### Directions
Filter the lines below, keeping each one that holds "ellipse".
───── Data to use ─────
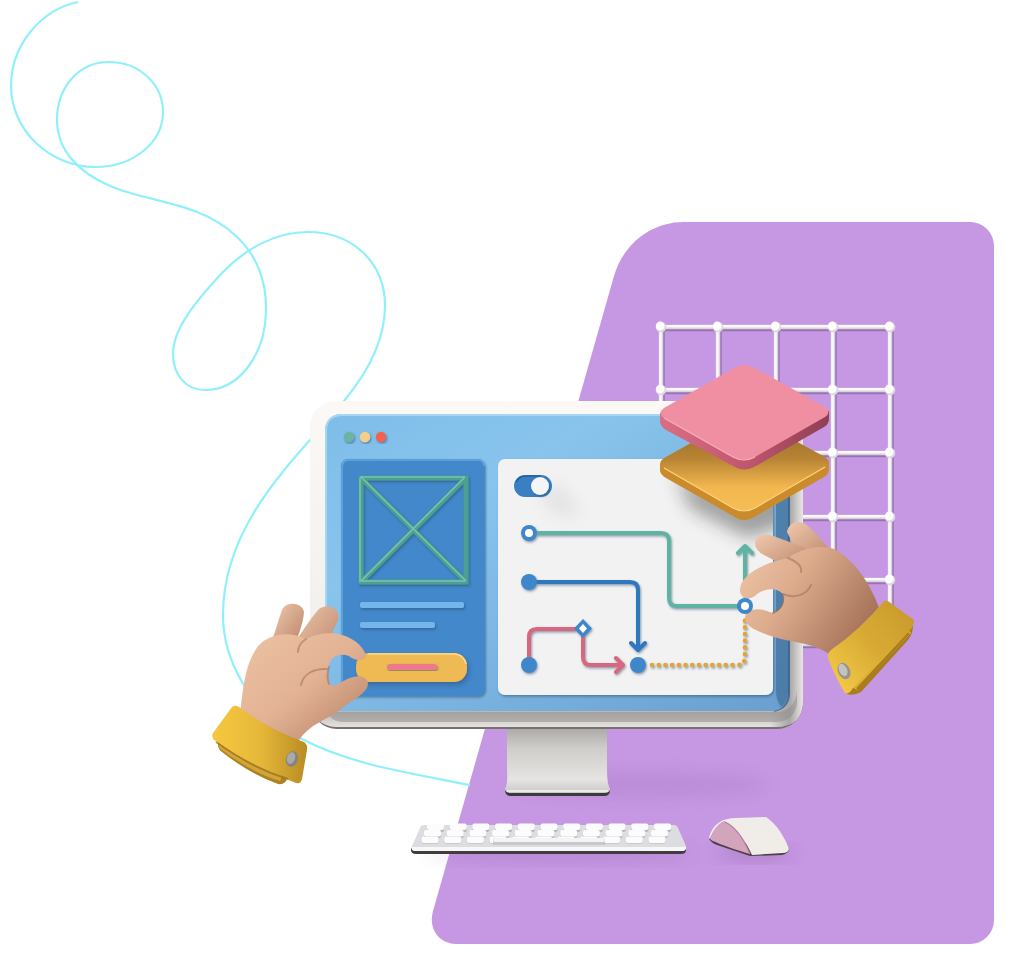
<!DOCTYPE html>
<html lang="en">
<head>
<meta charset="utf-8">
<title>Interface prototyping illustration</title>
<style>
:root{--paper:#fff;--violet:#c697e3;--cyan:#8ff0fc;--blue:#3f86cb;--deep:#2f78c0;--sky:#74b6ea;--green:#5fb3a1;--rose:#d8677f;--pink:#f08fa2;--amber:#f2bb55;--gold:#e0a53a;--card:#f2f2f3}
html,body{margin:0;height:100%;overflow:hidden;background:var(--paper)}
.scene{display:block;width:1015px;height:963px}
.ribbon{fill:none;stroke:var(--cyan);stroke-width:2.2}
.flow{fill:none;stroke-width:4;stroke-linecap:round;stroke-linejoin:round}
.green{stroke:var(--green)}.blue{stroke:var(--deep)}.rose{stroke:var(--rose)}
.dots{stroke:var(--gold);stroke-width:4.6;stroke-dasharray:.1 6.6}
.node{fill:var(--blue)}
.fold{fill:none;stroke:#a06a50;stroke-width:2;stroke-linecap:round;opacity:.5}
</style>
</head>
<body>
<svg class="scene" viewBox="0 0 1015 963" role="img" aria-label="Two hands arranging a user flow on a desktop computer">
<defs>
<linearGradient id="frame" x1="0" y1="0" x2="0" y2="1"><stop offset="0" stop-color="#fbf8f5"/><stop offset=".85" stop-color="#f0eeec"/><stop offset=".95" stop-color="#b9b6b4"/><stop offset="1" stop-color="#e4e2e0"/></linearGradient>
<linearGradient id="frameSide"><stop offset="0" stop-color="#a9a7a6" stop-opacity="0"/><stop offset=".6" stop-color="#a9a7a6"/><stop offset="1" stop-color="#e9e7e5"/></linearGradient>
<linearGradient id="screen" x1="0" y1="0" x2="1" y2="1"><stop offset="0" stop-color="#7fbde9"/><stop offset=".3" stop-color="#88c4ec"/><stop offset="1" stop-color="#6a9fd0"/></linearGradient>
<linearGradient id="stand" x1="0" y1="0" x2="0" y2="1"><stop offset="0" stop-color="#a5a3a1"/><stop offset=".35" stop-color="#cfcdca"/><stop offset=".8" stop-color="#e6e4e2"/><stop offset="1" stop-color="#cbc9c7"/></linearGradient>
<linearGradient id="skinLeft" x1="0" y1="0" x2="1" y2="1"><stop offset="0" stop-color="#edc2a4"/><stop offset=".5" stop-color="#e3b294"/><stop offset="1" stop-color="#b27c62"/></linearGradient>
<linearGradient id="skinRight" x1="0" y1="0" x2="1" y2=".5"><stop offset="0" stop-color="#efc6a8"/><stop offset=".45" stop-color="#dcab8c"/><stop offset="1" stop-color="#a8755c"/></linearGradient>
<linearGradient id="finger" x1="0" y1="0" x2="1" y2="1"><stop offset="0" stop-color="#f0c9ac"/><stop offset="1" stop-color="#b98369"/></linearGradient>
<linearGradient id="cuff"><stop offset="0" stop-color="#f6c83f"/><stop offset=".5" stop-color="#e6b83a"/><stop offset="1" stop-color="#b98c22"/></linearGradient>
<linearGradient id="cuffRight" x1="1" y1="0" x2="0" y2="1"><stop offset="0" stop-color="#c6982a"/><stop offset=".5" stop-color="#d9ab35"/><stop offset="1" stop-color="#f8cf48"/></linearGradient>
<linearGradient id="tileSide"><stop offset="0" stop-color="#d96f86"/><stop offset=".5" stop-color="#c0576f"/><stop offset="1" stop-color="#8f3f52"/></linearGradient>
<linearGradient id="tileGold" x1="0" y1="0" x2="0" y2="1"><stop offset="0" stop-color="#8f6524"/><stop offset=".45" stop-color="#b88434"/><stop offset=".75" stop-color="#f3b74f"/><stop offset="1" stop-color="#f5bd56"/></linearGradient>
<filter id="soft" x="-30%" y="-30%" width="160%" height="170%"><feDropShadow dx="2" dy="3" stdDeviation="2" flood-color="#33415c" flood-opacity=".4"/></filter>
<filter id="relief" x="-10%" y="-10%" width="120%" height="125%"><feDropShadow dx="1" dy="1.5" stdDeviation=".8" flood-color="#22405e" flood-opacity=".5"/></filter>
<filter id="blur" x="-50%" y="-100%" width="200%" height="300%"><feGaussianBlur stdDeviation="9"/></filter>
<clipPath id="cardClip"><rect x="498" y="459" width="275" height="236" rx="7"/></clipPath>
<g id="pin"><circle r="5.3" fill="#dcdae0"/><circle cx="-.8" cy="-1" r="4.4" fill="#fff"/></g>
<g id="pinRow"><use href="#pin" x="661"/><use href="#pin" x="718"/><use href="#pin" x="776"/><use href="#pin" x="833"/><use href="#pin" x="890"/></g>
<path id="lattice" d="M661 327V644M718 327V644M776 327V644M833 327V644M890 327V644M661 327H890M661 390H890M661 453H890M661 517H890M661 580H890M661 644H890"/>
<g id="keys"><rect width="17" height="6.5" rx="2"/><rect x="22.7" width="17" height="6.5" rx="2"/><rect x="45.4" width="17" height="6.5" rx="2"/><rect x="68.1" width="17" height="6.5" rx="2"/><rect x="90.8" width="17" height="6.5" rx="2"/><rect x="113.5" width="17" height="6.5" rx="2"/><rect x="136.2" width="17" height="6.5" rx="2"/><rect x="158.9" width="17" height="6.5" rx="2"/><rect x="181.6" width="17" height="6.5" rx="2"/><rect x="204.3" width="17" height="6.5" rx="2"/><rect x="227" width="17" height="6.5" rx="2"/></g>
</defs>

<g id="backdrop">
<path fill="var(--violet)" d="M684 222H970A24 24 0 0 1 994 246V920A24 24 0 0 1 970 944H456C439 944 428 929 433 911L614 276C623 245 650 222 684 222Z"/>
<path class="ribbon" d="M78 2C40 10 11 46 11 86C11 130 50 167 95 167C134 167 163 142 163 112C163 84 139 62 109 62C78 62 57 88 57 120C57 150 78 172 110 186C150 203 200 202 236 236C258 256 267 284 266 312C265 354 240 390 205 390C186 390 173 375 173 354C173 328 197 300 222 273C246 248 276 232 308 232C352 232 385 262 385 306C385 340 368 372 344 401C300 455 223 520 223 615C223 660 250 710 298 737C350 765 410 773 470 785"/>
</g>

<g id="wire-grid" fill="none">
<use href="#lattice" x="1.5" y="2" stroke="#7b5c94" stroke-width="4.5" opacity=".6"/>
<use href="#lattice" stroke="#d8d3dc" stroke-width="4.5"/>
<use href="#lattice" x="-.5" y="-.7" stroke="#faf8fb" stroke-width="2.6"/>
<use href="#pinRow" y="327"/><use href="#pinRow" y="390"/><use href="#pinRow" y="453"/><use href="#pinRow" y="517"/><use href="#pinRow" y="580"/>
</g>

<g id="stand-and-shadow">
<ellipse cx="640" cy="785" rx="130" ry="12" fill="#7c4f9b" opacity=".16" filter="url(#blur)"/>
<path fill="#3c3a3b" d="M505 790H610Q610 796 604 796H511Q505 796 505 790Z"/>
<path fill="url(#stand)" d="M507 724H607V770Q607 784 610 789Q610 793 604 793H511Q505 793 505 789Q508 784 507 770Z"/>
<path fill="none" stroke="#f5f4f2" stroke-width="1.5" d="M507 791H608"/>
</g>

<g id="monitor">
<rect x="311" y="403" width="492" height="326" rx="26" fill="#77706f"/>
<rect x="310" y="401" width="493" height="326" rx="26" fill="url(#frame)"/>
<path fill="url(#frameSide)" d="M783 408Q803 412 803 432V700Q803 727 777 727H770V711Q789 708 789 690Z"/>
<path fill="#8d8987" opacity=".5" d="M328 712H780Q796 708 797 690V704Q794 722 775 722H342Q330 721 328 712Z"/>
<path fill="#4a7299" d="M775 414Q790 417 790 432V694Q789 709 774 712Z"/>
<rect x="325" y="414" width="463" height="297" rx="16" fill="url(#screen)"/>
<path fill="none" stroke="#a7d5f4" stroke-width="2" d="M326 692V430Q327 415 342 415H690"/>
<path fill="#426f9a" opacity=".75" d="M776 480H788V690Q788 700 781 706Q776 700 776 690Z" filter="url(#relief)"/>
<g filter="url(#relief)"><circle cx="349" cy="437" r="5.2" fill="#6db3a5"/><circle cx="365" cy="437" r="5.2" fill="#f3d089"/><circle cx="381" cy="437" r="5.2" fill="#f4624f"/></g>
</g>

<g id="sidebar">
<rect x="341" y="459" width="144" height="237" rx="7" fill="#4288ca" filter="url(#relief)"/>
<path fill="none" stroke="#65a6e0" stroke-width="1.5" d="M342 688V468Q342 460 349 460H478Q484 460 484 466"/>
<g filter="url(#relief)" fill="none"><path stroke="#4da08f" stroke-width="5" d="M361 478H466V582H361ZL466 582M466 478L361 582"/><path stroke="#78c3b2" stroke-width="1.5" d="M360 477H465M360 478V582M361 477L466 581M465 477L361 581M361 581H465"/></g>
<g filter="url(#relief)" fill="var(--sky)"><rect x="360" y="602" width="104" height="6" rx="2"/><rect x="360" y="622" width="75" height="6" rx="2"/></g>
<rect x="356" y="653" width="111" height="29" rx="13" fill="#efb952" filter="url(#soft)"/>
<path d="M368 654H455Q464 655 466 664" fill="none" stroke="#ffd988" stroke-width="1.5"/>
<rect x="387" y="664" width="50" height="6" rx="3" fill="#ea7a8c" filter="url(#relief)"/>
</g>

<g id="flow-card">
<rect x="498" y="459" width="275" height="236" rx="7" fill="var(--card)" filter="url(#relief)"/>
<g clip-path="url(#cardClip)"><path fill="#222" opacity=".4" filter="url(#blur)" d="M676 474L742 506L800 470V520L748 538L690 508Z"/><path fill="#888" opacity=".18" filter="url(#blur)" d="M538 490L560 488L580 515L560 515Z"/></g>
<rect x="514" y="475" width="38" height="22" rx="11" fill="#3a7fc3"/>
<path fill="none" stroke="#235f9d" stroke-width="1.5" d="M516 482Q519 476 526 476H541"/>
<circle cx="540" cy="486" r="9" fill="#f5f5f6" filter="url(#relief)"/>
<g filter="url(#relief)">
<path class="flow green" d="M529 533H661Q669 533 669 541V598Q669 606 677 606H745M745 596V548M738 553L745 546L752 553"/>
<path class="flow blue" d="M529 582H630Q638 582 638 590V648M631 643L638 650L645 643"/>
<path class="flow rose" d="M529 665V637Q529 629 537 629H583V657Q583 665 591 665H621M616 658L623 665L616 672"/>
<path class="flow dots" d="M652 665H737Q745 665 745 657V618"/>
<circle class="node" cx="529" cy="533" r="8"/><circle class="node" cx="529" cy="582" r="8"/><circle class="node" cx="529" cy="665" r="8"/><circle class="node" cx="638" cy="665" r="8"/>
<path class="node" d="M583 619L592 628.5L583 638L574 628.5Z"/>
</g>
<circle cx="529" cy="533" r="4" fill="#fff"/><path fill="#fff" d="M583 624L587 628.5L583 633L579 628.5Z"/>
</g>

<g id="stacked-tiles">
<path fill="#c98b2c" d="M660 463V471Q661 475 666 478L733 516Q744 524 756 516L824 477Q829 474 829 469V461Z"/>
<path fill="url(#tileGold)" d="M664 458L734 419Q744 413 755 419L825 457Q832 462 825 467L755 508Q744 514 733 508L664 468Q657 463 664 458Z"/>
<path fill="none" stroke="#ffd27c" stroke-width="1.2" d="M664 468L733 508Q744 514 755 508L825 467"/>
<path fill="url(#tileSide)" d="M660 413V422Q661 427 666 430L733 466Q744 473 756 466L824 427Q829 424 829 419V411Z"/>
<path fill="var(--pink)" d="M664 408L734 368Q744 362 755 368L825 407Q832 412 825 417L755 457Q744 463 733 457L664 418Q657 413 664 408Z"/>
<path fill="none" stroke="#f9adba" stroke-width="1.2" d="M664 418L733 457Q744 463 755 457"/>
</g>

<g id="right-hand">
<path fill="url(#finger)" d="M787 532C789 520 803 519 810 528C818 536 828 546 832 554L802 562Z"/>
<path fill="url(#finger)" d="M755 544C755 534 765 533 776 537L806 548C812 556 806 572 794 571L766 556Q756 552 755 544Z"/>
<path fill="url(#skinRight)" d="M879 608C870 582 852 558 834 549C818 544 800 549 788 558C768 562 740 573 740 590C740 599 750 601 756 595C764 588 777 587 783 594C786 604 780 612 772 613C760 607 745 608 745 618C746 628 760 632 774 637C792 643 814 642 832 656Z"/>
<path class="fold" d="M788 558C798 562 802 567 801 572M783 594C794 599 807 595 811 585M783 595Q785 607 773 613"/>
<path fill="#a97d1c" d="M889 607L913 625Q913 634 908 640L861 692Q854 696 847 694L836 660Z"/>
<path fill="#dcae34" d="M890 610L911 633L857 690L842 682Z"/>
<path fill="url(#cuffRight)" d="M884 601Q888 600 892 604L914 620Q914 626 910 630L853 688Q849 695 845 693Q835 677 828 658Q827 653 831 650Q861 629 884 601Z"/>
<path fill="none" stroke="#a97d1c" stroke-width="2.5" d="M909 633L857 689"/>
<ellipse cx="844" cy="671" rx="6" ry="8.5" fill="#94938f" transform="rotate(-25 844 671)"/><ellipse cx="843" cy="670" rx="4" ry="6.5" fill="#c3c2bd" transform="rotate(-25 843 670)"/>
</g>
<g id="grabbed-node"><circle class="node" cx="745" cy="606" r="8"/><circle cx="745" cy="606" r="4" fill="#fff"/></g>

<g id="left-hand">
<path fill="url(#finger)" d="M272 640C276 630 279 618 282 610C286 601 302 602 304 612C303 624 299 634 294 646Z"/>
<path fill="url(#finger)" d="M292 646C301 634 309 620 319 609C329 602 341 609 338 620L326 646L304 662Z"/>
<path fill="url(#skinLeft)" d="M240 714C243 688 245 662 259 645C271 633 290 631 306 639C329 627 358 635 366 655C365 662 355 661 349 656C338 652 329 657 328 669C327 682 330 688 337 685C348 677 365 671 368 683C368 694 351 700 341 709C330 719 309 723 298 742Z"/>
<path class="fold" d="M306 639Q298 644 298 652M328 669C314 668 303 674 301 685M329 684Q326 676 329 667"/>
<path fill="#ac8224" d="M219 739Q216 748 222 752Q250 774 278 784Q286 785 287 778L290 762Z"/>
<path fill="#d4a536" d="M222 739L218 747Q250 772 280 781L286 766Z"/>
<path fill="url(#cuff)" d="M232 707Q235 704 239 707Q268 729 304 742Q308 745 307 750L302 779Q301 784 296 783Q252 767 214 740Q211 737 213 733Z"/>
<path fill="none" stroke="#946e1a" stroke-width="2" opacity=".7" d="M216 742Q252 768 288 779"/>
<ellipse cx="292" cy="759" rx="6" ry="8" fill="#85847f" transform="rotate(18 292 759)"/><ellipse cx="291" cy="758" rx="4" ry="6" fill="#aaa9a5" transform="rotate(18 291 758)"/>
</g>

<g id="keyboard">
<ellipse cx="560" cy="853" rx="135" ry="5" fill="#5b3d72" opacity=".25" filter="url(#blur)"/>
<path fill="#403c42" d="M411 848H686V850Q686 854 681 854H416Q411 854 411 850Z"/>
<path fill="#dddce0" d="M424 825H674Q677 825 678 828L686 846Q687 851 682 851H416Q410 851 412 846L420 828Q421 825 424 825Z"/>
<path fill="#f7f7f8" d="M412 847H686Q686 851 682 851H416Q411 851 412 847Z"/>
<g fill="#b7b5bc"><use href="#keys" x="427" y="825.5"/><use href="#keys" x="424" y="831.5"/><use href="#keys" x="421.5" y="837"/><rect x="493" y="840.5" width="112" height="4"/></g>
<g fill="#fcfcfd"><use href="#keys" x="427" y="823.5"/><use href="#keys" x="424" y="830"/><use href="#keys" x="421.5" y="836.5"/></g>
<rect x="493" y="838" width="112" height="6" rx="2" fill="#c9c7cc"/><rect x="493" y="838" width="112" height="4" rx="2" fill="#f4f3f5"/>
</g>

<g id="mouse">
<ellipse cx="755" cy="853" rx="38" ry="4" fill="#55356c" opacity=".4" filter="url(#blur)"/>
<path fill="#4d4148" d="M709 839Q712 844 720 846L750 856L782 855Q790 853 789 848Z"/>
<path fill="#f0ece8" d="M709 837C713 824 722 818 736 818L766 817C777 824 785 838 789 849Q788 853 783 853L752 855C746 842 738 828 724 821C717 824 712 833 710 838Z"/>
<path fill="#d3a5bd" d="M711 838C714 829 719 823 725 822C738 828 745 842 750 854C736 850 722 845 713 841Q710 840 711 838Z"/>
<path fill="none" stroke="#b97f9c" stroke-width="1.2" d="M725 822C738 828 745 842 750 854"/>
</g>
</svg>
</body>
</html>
─────
### Task response
<ellipse cx="640" cy="785" rx="130" ry="12" fill="#7c4f9b" opacity=".16" filter="url(#blur)"/>
<ellipse cx="844" cy="671" rx="6" ry="8.5" fill="#94938f" transform="rotate(-25 844 671)"/><ellipse cx="843" cy="670" rx="4" ry="6.5" fill="#c3c2bd" transform="rotate(-25 843 670)"/>
<ellipse cx="292" cy="759" rx="6" ry="8" fill="#85847f" transform="rotate(18 292 759)"/><ellipse cx="291" cy="758" rx="4" ry="6" fill="#aaa9a5" transform="rotate(18 291 758)"/>
<ellipse cx="560" cy="853" rx="135" ry="5" fill="#5b3d72" opacity=".25" filter="url(#blur)"/>
<ellipse cx="755" cy="853" rx="38" ry="4" fill="#55356c" opacity=".4" filter="url(#blur)"/>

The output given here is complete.